Forbes reports that the latest funding round values Figma at $2 billion.

Dylan Field, Figma creator and CEO, told TechCrunch that conversations between a16z and Figma actually began towards the end of the fundraising cycle for the company’s Series C, which closed in February of 2019.

“It felt a bit like a shotgun wedding event,” said Field, discussing that both parties rather chose to get to know each other better. They’ve been building their relationship over the previous year, leading to today’s Series D close. Field also added that he has actually not met other financiers in this round personally, and the huge majority of the offer was done over Zoom.

“When you think of the future of Silicon Valley, there is an interesting concern around capital facilities being here and people not being able to access that if they’re not here, too,” stated Field. “I got to see firsthand how an offer done online can work and I believe more and more financiers aren’t going to worry about whether you remain in Silicon Valley or not.”

Figma launched in 2015 after nearly 6 years of advancement in stealth. The property was to create a collective, cloud-based design tool that would be the Google Docs of style.

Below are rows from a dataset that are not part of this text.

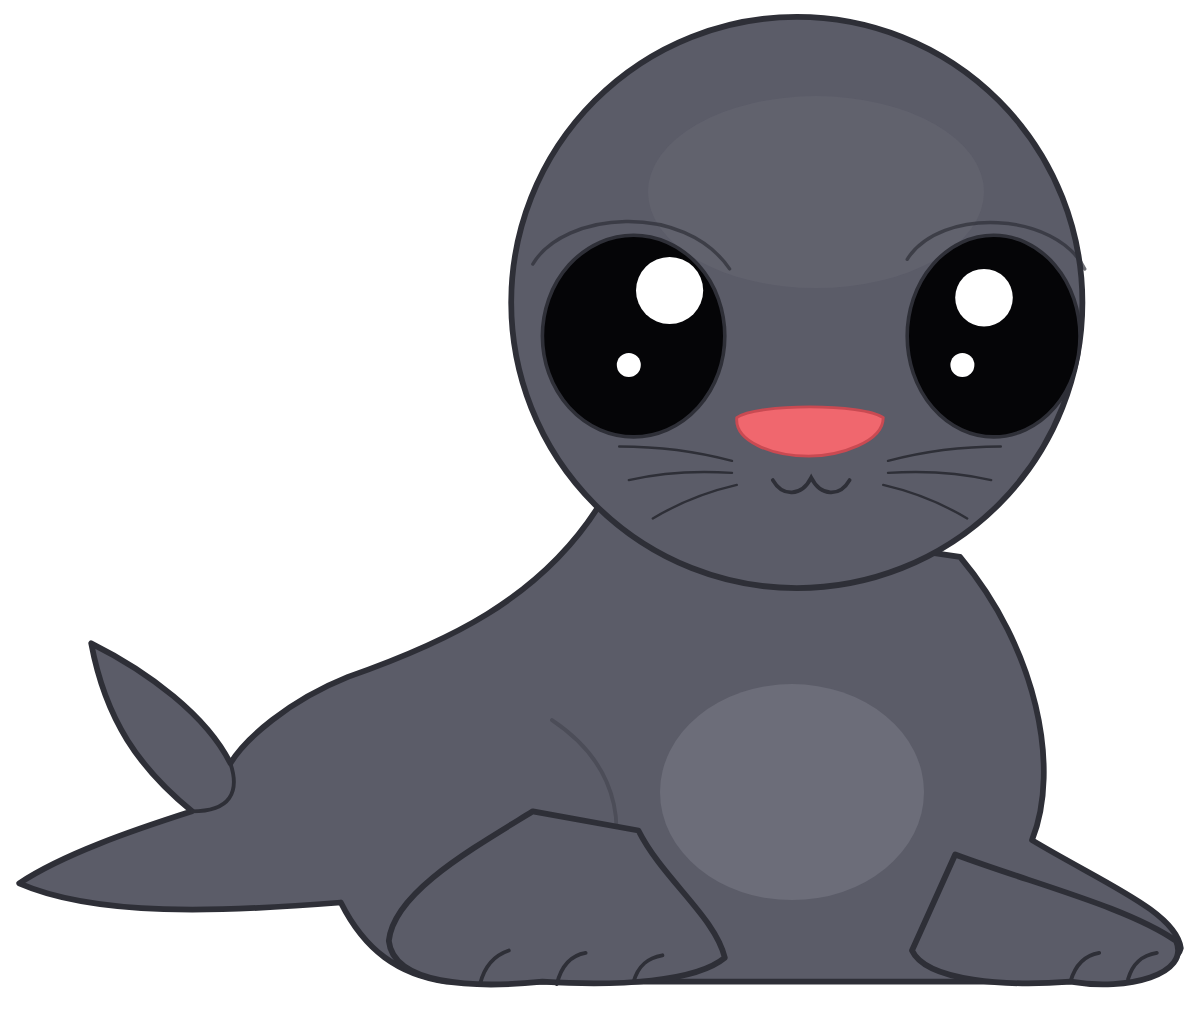
<!DOCTYPE html>
<html lang="en">
<head>
<meta charset="utf-8">
<title>Baby Seal</title>
<style>
  :root {
    --page-bg: #ffffff;
    --seal-fur: #5b5c68;
    --seal-fur-light: #6c6d79;
    --seal-fur-shadow: #4c4d58;
    --seal-outline: #2e2f37;
    --eye-black: #050507;
    --eye-shine: #ffffff;
    --nose-pink: #f0676e;
    --nose-edge: #c94a52;
  }
  html, body {
    margin: 0;
    padding: 0;
    width: 1200px;
    height: 1025px;
    overflow: hidden;
    background: var(--page-bg);
  }
  .seal-canvas {
    display: block;
    width: 1200px;
    height: 1025px;
  }
  .fur { fill: var(--seal-fur); stroke: var(--seal-outline); stroke-width: 2.4; stroke-linejoin: round; }
  .fur-light { fill: var(--seal-fur-light); }
  .fur-shadow { fill: none; stroke: var(--seal-fur-shadow); stroke-width: 1.6; stroke-linecap: round; }
  .crease { fill: none; stroke: var(--seal-outline); stroke-width: 1.6; stroke-linecap: round; }
  .eye { fill: var(--eye-black); stroke: var(--seal-outline); stroke-width: 1.5; }
  .eye-ring { fill: none; stroke: var(--seal-outline); stroke-width: 1.4; stroke-linecap: round; opacity: .7; }
  .shine { fill: var(--eye-shine); }
  .nose { fill: var(--nose-pink); stroke: var(--nose-edge); stroke-width: 1.2; }
  .whisker { fill: none; stroke: var(--seal-outline); stroke-width: 1; stroke-linecap: round; }
</style>
</head>
<body>
<svg class="seal-canvas" viewBox="0 0 500 427" role="img" aria-label="Cartoon baby seal lying down">
  <g class="seal">
    <!-- body with tail flukes -->
    <path class="fur body" d="M250,210
      C225,250 185,268 145,282
      C120,292 102,308 96,318
      C86,298 62,280 38,268
      C44,300 58,320 80,338
      C55,346 26,356 8,368
      C40,382 92,380 142,376
      C152,396 166,406 186,409
      L420,409
      C460,410 490,405 492,395
      C490,380 460,368 430,350
      C442,320 432,270 400,232 Z"/>
    <ellipse class="fur-light" cx="330" cy="330" rx="55" ry="45"/>
    <path class="fur-shadow" d="M230,300 C260,320 262,350 250,370"/>
    <path class="crease" d="M96,318 C100,330 96,338 80,338"/>

    <!-- front flippers -->
    <path class="fur flipper-left" d="M222,338 C196,354 164,372 162,392 C164,410 196,412 226,409 C258,411 290,409 302,399 C298,382 276,366 266,346 Z"/>
    <path class="crease" d="M200,410 C202,402 206,398 212,396 M232,410 C234,402 238,398 244,397 M264,409 C266,402 270,399 276,398"/>
    <path class="fur flipper-right" d="M398,356 C430,368 470,378 490,392 C496,406 470,413 446,409 C420,411 386,409 380,396 Z"/>
    <path class="crease" d="M446,409 C448,402 452,398 458,397 M470,408 C472,401 476,398 482,397"/>

    <!-- head -->
    <circle class="fur head" cx="332" cy="126" r="119"/>
    <ellipse class="fur-light" cx="340" cy="80" rx="70" ry="40" opacity=".35"/>

    <!-- eyes -->
    <path class="eye-ring" d="M222,110 C235,88 285,84 304,112"/>
    <path class="eye-ring" d="M378,108 C392,86 440,88 452,112"/>
    <ellipse class="eye" cx="264" cy="140" rx="38" ry="42"/>
    <circle class="shine" cx="279" cy="121" r="14"/>
    <circle class="shine" cx="262" cy="152" r="5"/>
    <ellipse class="eye" cx="414" cy="140" rx="36" ry="42"/>
    <circle class="shine" cx="410" cy="124" r="12"/>
    <circle class="shine" cx="401" cy="152" r="5"/>

    <!-- nose and mouth -->
    <path class="nose" d="M307,174 C315,168 360,168 368,174 C368,184 350,190 337,190 C322,190 306,184 307,174 Z"/>
    <path class="crease" d="M322,200 C326,207 334,207 338,199 C342,207 350,207 354,200"/>

    <!-- whiskers -->
    <g class="whiskers">
      <path class="whisker" d="M305,192 C290,188 275,186 258,186"/>
      <path class="whisker" d="M305,197 C290,196 275,197 262,200"/>
      <path class="whisker" d="M307,202 C294,205 282,210 272,216"/>
      <path class="whisker" d="M370,192 C385,188 400,186 417,186"/>
      <path class="whisker" d="M370,197 C385,196 400,197 413,200"/>
      <path class="whisker" d="M368,202 C381,205 393,210 403,216"/>
    </g>
  </g>
</svg>
</body>
</html>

Considering that, Figma has constructed out the platform to broaden access and use for individual designers, small companies and giant enterprise companies alike. The business introduced plug-ins in 2019, enabling designers to build in their own tools to the app, such as a plug-in for designers to instantly relabel and arrange their layers as they work (Rename.it) and one that gives users the ability to add placeholder text that they can immediately discover and replace later on (Content Buddy).

The company likewise introduced an academic platform called Community, which gives designers the capability to share their work and let other users ‘remix’ that style, or simply have a look at how it was developed, layer by layer.

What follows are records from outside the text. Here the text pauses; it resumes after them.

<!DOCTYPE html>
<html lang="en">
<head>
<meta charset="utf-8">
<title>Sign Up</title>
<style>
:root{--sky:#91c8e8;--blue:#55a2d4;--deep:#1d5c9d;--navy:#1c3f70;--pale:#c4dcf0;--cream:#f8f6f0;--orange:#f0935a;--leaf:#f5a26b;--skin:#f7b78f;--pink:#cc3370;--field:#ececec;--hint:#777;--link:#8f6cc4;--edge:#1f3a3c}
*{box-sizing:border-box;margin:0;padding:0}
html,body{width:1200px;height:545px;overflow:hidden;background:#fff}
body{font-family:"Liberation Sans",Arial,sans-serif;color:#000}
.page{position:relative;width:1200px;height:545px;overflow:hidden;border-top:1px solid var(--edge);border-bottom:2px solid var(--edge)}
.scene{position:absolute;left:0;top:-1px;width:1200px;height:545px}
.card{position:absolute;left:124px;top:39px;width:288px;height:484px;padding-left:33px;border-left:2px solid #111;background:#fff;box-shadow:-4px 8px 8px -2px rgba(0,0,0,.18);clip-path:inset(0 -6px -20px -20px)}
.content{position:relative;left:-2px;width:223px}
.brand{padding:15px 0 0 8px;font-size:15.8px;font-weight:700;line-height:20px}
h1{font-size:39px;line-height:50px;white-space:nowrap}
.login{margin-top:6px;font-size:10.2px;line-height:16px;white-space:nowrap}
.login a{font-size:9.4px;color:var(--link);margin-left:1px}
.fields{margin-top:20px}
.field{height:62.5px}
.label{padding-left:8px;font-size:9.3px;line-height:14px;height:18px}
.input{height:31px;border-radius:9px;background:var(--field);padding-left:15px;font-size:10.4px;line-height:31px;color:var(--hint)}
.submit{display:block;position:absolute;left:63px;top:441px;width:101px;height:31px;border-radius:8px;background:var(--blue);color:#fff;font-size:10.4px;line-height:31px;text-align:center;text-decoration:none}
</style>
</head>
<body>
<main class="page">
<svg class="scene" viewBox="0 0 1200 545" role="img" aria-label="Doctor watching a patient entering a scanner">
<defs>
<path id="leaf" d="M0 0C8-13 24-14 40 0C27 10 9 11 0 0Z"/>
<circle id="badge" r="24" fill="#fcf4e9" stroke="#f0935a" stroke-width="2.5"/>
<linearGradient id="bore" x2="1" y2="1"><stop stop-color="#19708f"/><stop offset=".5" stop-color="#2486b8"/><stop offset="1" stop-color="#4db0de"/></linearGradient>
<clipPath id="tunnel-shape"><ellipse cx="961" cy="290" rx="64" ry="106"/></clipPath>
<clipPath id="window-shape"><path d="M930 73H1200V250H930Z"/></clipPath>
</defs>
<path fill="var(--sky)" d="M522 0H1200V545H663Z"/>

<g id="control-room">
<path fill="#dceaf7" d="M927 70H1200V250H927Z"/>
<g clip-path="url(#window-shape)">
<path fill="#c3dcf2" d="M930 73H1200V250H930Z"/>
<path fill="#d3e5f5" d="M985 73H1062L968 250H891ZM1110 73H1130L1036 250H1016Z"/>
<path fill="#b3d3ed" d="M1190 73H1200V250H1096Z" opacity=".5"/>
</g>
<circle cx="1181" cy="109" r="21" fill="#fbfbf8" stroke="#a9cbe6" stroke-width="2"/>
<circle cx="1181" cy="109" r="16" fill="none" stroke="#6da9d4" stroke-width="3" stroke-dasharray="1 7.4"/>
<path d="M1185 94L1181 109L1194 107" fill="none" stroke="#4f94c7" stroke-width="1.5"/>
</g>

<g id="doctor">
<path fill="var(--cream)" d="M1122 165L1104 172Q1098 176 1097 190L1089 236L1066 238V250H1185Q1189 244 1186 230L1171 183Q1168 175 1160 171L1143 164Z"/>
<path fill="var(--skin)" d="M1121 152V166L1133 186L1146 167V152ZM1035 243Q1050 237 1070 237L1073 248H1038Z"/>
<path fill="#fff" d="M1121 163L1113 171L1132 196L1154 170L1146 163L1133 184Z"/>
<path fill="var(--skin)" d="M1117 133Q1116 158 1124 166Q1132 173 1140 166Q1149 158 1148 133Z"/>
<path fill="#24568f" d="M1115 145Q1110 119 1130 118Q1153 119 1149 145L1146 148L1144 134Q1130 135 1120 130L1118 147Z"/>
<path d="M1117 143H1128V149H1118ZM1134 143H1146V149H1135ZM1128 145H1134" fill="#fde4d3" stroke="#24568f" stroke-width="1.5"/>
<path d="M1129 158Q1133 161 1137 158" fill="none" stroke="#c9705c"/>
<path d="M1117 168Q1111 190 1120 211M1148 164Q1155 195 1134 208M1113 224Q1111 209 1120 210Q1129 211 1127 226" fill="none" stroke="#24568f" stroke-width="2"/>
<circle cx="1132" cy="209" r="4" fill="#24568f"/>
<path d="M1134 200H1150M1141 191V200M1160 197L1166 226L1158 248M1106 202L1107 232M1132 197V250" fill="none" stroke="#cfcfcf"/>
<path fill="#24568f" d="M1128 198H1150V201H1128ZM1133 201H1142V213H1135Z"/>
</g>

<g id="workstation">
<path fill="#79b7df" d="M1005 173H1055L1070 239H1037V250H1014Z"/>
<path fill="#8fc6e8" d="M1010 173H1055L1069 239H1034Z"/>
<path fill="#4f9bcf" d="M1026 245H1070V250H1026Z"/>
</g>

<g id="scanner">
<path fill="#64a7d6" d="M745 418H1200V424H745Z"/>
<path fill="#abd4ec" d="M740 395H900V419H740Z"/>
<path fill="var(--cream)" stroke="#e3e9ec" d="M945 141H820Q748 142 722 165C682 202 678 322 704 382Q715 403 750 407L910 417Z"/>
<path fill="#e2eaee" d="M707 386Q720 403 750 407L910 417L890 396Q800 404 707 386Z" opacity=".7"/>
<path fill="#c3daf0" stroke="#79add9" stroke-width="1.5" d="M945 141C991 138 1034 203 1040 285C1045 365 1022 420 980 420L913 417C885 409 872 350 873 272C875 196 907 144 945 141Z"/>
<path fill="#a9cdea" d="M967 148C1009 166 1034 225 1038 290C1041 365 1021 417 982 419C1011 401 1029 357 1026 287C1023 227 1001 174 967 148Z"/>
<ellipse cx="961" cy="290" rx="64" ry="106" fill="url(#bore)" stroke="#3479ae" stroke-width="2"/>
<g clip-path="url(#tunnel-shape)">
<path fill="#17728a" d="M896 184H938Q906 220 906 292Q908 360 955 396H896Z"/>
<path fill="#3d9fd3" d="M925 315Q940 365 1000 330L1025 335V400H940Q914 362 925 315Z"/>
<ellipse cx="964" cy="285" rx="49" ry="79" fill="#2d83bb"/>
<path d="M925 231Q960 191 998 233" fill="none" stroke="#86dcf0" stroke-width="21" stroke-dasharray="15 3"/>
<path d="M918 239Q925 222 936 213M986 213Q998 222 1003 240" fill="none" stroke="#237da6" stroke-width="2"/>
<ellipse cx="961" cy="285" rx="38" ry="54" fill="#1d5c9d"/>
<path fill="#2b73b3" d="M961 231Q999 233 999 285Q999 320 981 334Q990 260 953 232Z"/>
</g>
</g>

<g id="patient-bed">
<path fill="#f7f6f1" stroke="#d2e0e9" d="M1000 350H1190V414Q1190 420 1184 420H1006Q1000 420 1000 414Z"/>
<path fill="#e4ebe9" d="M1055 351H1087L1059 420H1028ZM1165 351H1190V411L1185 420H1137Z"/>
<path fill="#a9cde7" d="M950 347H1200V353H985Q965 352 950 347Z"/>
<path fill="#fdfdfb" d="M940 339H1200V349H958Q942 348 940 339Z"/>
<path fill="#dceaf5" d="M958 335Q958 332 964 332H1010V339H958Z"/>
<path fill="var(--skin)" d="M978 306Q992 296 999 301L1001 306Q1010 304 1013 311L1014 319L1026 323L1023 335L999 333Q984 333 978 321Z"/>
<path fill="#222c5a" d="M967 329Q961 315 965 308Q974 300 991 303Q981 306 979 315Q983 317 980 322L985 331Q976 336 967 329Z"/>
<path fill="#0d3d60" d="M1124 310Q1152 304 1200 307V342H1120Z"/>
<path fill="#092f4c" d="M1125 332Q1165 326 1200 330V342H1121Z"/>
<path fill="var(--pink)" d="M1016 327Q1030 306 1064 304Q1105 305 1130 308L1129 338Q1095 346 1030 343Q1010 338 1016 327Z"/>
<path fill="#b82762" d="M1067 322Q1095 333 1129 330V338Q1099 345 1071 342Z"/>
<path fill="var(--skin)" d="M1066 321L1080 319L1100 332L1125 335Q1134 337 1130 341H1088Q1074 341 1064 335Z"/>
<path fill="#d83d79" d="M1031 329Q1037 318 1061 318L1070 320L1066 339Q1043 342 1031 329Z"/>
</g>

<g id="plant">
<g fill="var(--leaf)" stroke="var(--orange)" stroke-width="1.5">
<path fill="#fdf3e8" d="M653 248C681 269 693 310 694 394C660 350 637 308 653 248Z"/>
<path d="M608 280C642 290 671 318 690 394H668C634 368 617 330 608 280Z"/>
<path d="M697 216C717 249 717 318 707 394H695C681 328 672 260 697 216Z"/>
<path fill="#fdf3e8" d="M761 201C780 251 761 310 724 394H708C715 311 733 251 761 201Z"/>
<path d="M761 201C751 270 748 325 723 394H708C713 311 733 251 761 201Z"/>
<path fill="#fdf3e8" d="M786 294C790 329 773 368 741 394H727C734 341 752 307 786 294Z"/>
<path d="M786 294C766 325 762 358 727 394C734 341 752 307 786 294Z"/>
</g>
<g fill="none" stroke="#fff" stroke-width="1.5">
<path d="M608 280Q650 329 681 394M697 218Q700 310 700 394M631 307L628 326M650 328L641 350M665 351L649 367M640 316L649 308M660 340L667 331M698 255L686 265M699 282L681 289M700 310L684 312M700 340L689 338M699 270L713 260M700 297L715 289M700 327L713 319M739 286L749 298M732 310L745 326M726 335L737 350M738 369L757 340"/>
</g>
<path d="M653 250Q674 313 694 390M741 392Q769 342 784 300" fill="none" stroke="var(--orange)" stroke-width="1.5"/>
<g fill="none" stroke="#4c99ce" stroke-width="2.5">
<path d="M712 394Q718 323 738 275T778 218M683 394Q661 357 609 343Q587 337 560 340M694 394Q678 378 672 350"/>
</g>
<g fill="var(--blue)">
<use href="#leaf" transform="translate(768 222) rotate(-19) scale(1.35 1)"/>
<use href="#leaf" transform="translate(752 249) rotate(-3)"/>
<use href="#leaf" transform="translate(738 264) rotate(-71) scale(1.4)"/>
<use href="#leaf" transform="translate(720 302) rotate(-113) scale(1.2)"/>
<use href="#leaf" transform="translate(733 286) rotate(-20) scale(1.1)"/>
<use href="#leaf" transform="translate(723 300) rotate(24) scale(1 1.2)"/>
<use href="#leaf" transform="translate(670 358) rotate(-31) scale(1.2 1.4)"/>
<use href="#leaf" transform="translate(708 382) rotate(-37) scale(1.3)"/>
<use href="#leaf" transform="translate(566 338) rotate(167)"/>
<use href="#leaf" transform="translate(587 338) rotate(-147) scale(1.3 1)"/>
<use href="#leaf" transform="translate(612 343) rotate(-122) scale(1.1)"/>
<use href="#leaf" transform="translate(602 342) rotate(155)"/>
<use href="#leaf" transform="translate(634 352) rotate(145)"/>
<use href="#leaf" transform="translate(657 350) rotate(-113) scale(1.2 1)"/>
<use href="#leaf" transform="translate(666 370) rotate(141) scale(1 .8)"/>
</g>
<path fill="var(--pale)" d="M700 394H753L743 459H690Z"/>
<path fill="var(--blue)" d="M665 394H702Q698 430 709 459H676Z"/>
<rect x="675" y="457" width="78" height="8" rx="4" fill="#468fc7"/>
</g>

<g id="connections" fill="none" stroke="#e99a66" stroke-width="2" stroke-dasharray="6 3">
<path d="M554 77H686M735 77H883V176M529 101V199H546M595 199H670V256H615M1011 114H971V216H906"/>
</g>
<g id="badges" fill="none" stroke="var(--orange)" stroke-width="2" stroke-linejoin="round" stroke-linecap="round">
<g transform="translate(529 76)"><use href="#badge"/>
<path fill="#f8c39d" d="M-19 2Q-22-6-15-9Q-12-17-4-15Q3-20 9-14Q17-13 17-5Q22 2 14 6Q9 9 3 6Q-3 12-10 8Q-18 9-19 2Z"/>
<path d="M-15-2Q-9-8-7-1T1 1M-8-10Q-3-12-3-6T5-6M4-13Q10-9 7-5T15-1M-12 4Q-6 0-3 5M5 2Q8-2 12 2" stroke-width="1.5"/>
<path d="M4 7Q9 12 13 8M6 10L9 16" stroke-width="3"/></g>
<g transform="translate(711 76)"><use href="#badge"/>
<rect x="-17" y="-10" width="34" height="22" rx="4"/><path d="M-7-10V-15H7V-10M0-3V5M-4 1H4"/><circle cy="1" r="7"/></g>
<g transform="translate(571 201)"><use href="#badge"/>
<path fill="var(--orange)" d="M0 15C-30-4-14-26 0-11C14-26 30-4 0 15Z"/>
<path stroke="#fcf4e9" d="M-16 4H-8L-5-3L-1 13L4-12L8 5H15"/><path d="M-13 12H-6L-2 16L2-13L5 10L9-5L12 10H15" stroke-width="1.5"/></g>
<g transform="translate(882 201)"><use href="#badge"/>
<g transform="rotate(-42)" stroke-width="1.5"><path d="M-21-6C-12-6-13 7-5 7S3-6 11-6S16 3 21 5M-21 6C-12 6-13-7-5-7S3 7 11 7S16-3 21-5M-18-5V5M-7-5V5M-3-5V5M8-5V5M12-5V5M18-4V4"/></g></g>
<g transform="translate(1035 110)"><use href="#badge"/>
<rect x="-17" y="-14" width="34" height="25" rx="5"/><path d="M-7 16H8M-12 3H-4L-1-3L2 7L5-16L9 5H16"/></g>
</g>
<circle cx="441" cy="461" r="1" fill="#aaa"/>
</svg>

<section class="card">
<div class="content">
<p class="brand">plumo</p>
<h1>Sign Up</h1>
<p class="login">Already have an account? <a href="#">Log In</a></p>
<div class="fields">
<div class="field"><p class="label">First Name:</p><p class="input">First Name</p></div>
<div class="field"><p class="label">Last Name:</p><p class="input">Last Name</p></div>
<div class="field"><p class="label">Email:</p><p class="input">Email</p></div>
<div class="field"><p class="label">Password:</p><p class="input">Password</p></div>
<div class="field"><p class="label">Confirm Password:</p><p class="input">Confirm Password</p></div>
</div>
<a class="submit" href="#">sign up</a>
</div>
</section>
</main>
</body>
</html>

A spokesperson informed TechCrunch that this offer was “opportunistic,” and that the company was in a strong money position pre-financing. The new financing expands Figma’s runway throughout these uncertain times, with coronavirus halting a lot of business acquiring and eventually slowing growth of some increasing enterprise players.

Field discussed that Figma’s information is counter to the anticipated narrative around business purchasing since Figma is specifically constructed to let teams collaborate in the cloud.

“We’re really seeing a lot of velocity for larger offers on the sales side,” stated Field. “Figma is a tool that can assist today.”

The business states that one fascinating change they have actually seen in the COVID era is a substantial jump in user engagement from groups to work together more in Figma. The company has also seen an uptick in whiteboarding, note taking, slide deck creation and diagramming, as companies start using Figma as a collaborative tool throughout an entire organization rather than just within a team of designers.

This latest offer brings Figma’s total financing to $132.9 million. Field added that, though the company is not yet lucrative, this latest funding gives the company three to 4 years of runway, even with aggressive scaling and employing efforts moving forward.

Article curated by RJ Shara from Source. RJ Shara is a Bay Area Radio Host (Radio Jockey) who talks about the startup ecosystem – entrepreneurs, investments, policies and more on her show The Silicon Dreams. The show streams on Radio Zindagi 1170AM on Mondays from 3.30 PM to 4 PM.